The lines wanted are those in the data below that include "from".
[Source data Boundary: Start]
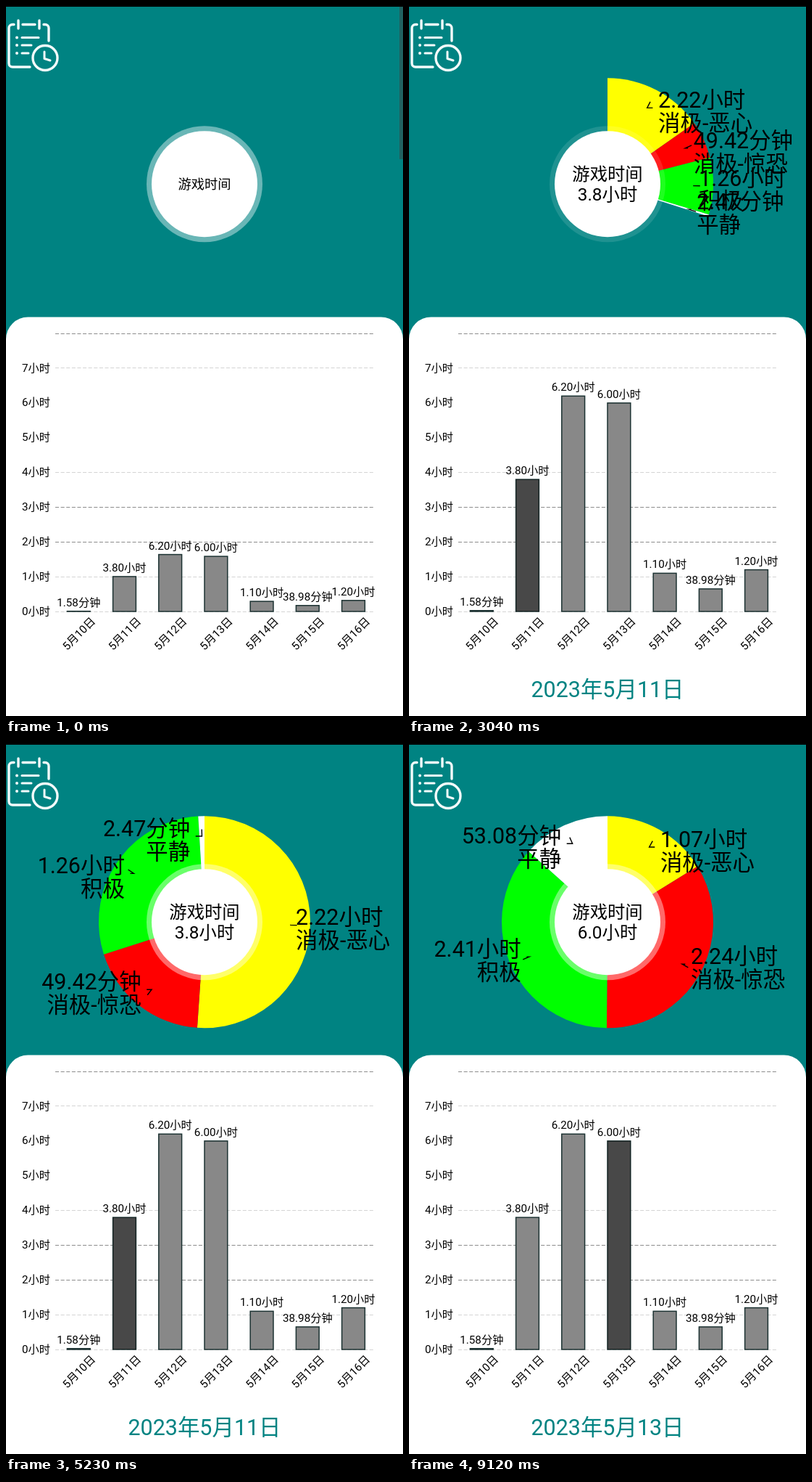
An HTML page with a canvas for the animation above (9650 ms loop, 548 by 978 pixels).

```html
<!DOCTYPE html>
<html lang="zh-CN">
<head>
<meta charset="utf-8">
<style>
html, body { margin: 0; width: 100%; height: 100%; overflow: hidden; background: #008382; }
canvas { display: block; width: 548px; height: 978px; }
</style>
</head>
<body>
<canvas id="stage"></canvas>
<script>
const W = 548, H = 978, LOOP = 9650, TAU = Math.PI * 2;
const TEAL = '#008382';
const FONT = 'Roboto, "Noto Sans CJK SC", "Noto Sans CJK", sans-serif';
const SMALL = 15.22, LARGE = 30.44;

const canvas = document.getElementById('stage');
const ctx = canvas.getContext('2d');
const dpr = window.devicePixelRatio || 1;
canvas.width = W * dpr;
canvas.height = H * dpr;

const chart = { left: 68, right: 509, base: 834, hour: 47.86, x0: 100.3, step: 63.2, bar: 31.8 };
const days = [
  [1.58 / 60, '1.58分钟'], [3.8, '3.80小时'], [6.2, '6.20小时'], [6, '6.00小时'],
  [1.1, '1.10小时'], [38.98 / 60, '38.98分钟'], [1.2, '1.20小时']
];

const pie = { x: 274, y: 245.2, r: 146, hole: 73, ring: 80 };
const moods = [
  ['消极-恶心', '#ffff00'], ['消极-惊恐', '#ff0000'], ['积极', '#00ff00'], ['平静', '#ffffff']
];
const picks = [
  { at: 2270, start: 2302, day: 1, total: '3.8小时',
    hours: [2.22, 49.42 / 60, 1.26, 2.47 / 60],
    text: ['2.22小时', '49.42分钟', '1.26小时', '2.47分钟'] },
  { at: 6280, start: 6247, day: 3, total: '6.0小时',
    hours: [1.07, 2.24, 2.41, 53.08 / 60],
    text: ['1.07小时', '2.24小时', '2.41小时', '53.08分钟'] }
];

const clamp = v => Math.min(1, Math.max(0, v));
const ease = p => (1 - Math.cos(Math.PI * clamp(p))) / 2;

function text(str, x, y, size, align = 'center', color = '#000') {
  ctx.font = size + 'px ' + FONT;
  ctx.textAlign = align;
  ctx.fillStyle = color;
  ctx.fillText(str, x, y);
}

function line(points, color, width) {
  ctx.beginPath();
  points.forEach(([x, y], i) => i ? ctx.lineTo(x, y) : ctx.moveTo(x, y));
  ctx.strokeStyle = color;
  ctx.lineWidth = width;
  ctx.stroke();
}

function disc(x, y, r, color) {
  ctx.beginPath();
  ctx.arc(x, y, r, 0, TAU);
  ctx.fillStyle = color;
  ctx.fill();
}

function drawIcon() {
  const white = '#f4fbfb', weight = 3.4;
  ctx.lineCap = 'round';
  ctx.lineJoin = 'round';
  ctx.strokeStyle = white;
  ctx.lineWidth = weight;
  ctx.beginPath();
  ctx.moveTo(11, 25.5);
  ctx.arcTo(4, 25.5, 4, 33, 5);
  ctx.lineTo(4, 78);
  ctx.arcTo(4, 84, 10, 84, 5);
  ctx.lineTo(33, 84);
  ctx.moveTo(23, 25.5);
  ctx.lineTo(40, 25.5);
  ctx.moveTo(52, 25.5);
  ctx.arcTo(59, 25.5, 59, 32, 5);
  ctx.lineTo(59, 48);
  ctx.stroke();
  for (const x of [17, 46]) line([[x, 20], [x, 31]], white, weight);
  [[43.5, 45], [54, 35], [65, 31]].forEach(([y, end]) => {
    line([[22, y], [end, y]], white, 3);
    disc(15, y, 2, white);
  });
  ctx.beginPath();
  ctx.arc(54, 71.5, 17, 0, TAU);
  ctx.strokeStyle = white;
  ctx.lineWidth = weight;
  ctx.stroke();
  line([[53, 63], [53, 72.5], [61, 75]], white, 3);
  ctx.lineCap = 'butt';
  ctx.lineJoin = 'miter';
}

function drawBackdrop(t) {
  ctx.fillStyle = TEAL;
  ctx.fillRect(0, 0, W, H);
  ctx.fillStyle = '#000';
  ctx.fillRect(0, 0, W, 1);
  const bar = 1 - clamp((t - 250) / 250);
  ctx.fillStyle = `rgba(66, 66, 66, ${0.5 * bar})`;
  ctx.fillRect(543, 1, 5, 210);
  ctx.fillStyle = '#fff';
  ctx.beginPath();
  ctx.roundRect(0, 428.5, W, H, 30.4);
  ctx.fill();
  drawIcon();
}

function drawGrid() {
  const { left, right, base, hour } = chart;
  ctx.setLineDash([5.07, 2.54]);
  for (let h = 0; h <= 8; h++) {
    const y = Math.floor(base - h * hour) + 0.5;
    if (h !== 5 && h !== 6) {
      const dark = h === 2 || h === 3 || h === 8;
      line([[left, y], [right, y]], dark ? '#8c8c8c' : '#d4d4d4', 1);
    }
  }
  ctx.setLineDash([]);
  for (let h = 0; h < 8; h++) text(h + '小时', 61, base - h * hour + 4.6, SMALL, 'right');
}

function drawBars(t, pick) {
  const { x0, step, bar, base, hour } = chart;
  const grow = ease((t + 1020) / 2970);
  days.forEach(([hours], i) => {
    const x = x0 + i * step - bar / 2;
    const h = hours * hour * grow;
    ctx.fillStyle = '#888';
    ctx.fillRect(x, base - h, bar, h);
    ctx.strokeStyle = '#1c3232';
    ctx.lineWidth = 1.5;
    ctx.strokeRect(x, base - h, bar, h);
    if (pick && pick.day === i) {
      ctx.fillStyle = 'rgba(0, 0, 0, 0.47)';
      ctx.fillRect(x, base - h, bar, h);
    }
  });
  days.forEach(([hours, label], i) => {
    const x = x0 + i * step;
    text(label, x, base - hours * hour * grow - 6.9, SMALL);
    ctx.save();
    ctx.translate(x + 0.2, 864.5);
    ctx.rotate(-Math.PI / 4);
    text(`5月${10 + i}日`, 0, 5.4, SMALL);
    ctx.restore();
  });
}

// Angles run clockwise from the top.
function polar(angle, r) {
  return [pie.x + r * Math.sin(angle), pie.y - r * Math.cos(angle)];
}

function drawSlices(pick, phase) {
  const sum = pick.hours.reduce((a, b) => a + b);
  let from = 0;
  return pick.hours.map((hours, i) => {
    const sweep = hours / sum * TAU * phase;
    ctx.beginPath();
    ctx.moveTo(pie.x, pie.y);
    ctx.arc(pie.x, pie.y, pie.r, from - TAU / 4, from + sweep - TAU / 4);
    ctx.closePath();
    ctx.fillStyle = moods[i][1];
    ctx.fill();
    from += sweep;
    return from - sweep / 2;
  });
}

function drawLabels(pick, middles) {
  middles.forEach((angle, i) => {
    const side = angle >= Math.PI ? -1 : 1;
    const [x, y] = polar(angle, 118.26);
    const end = x + side * 8.76 * Math.abs(Math.cos(angle));
    line([polar(angle, 127.75), [x, y], [end, y]], '#000', 1.4);
    const align = side < 0 ? 'right' : 'left';
    text(pick.text[i], end + side * 7.61, y, LARGE, align);
    text(moods[i][0], end + side * 7.61, y + 31.8, LARGE, align);
  });
}

function drawPie(t, pick) {
  const phase = pick ? ease((t - pick.start) / 2005) : 1;
  const middles = pick ? drawSlices(pick, phase) : [];
  disc(pie.x, pie.y, pie.ring, `rgba(255, 255, 255, ${0.412 * phase})`);
  disc(pie.x, pie.y, pie.hole, '#fff');
  if (!pick) {
    text('游戏时间', pie.x, 252, 18.27);
    return;
  }
  drawLabels(pick, middles);
  text('游戏时间', pie.x, 239.8, 24.36);
  text(pick.total, pie.x, 268.3, 24.36);
  text(`2023年5月${10 + pick.day}日`, pie.x, 952, LARGE, 'center', TEAL);
}

function draw(t) {
  const pick = picks.filter(p => t >= p.at).pop();
  ctx.setTransform(dpr, 0, 0, dpr, 0, 0);
  drawBackdrop(t);
  drawGrid();
  drawBars(t, pick);
  drawPie(t, pick);
}

const begin = performance.now();
function tick() {
  draw((performance.now() - begin) % LOOP);
  requestAnimationFrame(tick);
}
tick();
</script>
</body>
</html>
```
[Source data Boundary: End]
* [Answer for this exercise]
// Angles run clockwise from the top.
  let from = 0;
    ctx.arc(pie.x, pie.y, pie.r, from - TAU / 4, from + sweep - TAU / 4);
    from += sweep;
    return from - sweep / 2;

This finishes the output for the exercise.